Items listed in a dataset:
● ● ● ● ●
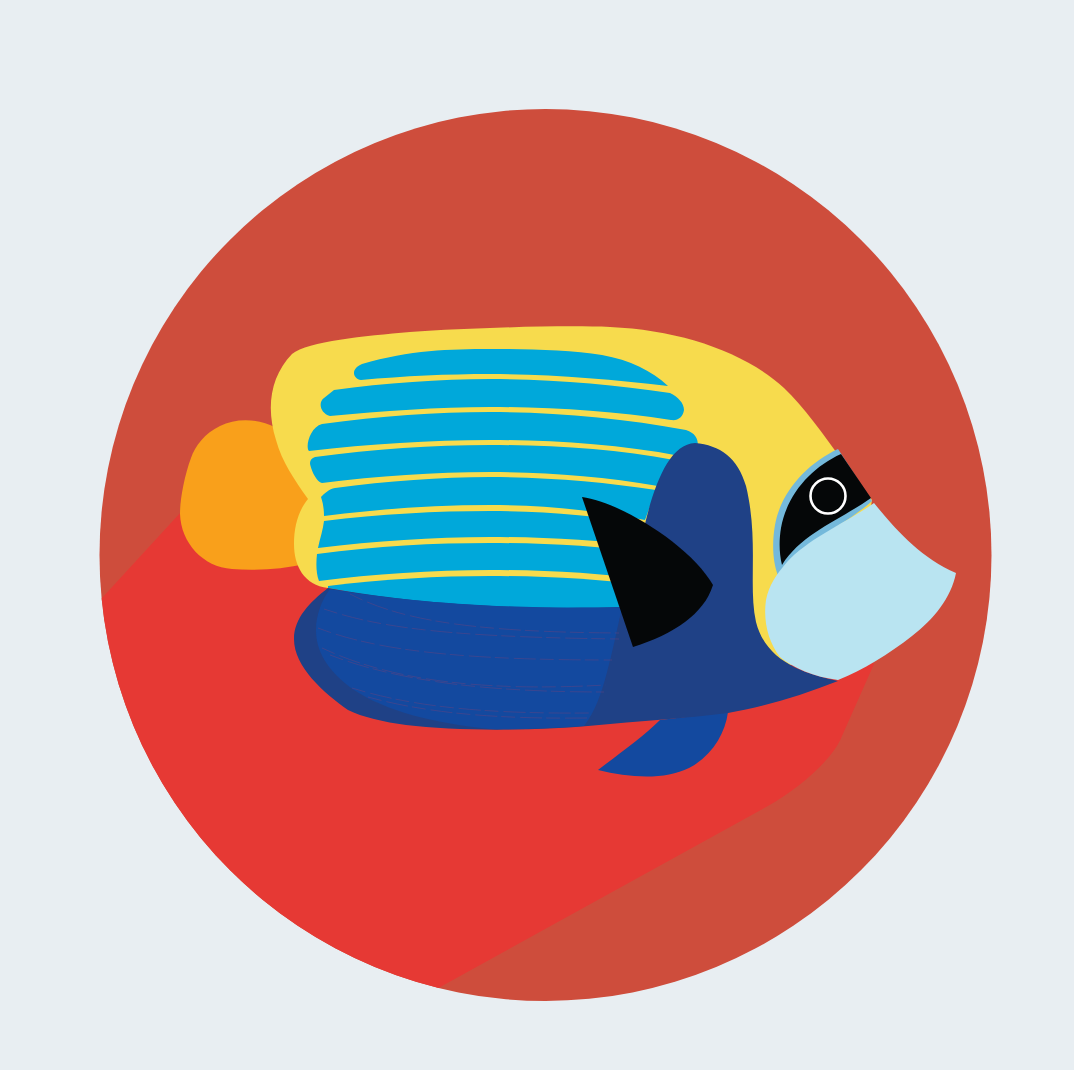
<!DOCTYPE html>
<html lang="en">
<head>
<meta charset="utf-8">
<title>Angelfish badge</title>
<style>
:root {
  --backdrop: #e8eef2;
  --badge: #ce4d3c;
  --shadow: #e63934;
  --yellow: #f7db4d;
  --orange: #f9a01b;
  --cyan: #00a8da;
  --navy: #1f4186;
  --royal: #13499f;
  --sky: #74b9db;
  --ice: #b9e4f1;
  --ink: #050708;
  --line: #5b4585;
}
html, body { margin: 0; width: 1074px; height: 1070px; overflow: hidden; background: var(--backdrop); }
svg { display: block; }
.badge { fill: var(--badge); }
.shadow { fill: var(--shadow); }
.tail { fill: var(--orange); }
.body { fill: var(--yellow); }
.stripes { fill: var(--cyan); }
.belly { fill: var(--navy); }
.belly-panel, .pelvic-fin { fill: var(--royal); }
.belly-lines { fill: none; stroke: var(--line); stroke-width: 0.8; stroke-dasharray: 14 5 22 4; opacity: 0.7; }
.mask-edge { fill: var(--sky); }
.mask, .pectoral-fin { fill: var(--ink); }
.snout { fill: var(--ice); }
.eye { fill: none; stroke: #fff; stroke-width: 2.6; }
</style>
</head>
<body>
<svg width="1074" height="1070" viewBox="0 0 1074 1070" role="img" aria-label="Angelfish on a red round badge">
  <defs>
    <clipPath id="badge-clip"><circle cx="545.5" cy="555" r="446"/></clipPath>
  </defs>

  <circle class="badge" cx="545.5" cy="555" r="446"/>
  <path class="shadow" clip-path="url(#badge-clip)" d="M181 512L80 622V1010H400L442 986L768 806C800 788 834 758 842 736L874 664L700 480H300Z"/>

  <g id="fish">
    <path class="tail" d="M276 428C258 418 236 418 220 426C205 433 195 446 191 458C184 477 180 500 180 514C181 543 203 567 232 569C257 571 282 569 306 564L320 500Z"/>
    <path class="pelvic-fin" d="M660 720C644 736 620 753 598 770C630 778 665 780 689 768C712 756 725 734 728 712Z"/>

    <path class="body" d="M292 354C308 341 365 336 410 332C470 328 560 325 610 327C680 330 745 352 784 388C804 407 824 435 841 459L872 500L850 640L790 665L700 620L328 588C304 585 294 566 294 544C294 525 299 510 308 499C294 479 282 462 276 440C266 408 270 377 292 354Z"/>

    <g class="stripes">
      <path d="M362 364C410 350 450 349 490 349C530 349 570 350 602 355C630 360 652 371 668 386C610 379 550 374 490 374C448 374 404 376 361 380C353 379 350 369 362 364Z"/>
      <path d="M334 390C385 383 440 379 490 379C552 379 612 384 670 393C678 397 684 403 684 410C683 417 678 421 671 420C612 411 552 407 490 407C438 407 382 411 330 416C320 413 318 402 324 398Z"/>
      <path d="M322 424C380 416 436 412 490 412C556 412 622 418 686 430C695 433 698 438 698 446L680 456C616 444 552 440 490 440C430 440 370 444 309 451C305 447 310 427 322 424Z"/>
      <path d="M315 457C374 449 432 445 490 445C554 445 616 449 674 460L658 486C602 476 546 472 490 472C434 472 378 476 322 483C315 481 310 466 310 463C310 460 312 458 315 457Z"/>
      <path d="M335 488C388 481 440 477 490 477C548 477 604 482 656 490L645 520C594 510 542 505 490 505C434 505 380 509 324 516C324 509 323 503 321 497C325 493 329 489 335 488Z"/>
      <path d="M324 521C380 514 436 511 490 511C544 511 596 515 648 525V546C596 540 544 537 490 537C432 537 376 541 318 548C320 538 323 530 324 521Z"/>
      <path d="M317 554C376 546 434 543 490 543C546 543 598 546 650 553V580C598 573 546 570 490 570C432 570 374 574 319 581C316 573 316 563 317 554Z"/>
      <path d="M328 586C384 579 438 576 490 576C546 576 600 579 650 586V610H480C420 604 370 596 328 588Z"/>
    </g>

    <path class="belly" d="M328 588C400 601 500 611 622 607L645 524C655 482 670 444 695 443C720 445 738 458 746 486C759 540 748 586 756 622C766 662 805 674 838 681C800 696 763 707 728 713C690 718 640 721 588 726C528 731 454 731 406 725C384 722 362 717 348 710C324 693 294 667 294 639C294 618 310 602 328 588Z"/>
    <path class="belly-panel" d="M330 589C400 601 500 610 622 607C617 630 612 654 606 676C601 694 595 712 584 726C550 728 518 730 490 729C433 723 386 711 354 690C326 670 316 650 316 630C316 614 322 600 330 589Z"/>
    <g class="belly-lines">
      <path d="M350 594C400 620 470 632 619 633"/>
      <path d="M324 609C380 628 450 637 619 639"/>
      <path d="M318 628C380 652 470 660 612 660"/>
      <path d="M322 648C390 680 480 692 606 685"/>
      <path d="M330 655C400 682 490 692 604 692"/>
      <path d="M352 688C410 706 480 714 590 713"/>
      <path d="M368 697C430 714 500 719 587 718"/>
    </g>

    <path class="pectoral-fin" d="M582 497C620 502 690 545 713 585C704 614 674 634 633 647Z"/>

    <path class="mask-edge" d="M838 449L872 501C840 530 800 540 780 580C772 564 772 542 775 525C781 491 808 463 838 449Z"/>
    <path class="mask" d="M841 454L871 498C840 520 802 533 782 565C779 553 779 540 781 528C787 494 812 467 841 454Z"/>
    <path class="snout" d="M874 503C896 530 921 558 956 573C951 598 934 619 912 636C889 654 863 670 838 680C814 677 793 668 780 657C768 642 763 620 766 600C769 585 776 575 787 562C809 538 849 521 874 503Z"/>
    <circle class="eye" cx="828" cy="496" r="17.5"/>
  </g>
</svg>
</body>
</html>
● ● ● ● ●
[Try it]
Among the records above, find the lines that contain "body" and copy every one.

[Solution to the exercise]
html, body { margin: 0; width: 1074px; height: 1070px; overflow: hidden; background: var(--backdrop); }
.body { fill: var(--yellow); }
<body>
    <path class="body" d="M292 354C308 341 365 336 410 332C470 328 560 325 610 327C680 330 745 352 784 388C804 407 824 435 841 459L872 500L850 640L790 665L700 620L328 588C304 585 294 566 294 544C294 525 299 510 308 499C294 479 282 462 276 440C266 408 270 377 292 354Z"/>
</body>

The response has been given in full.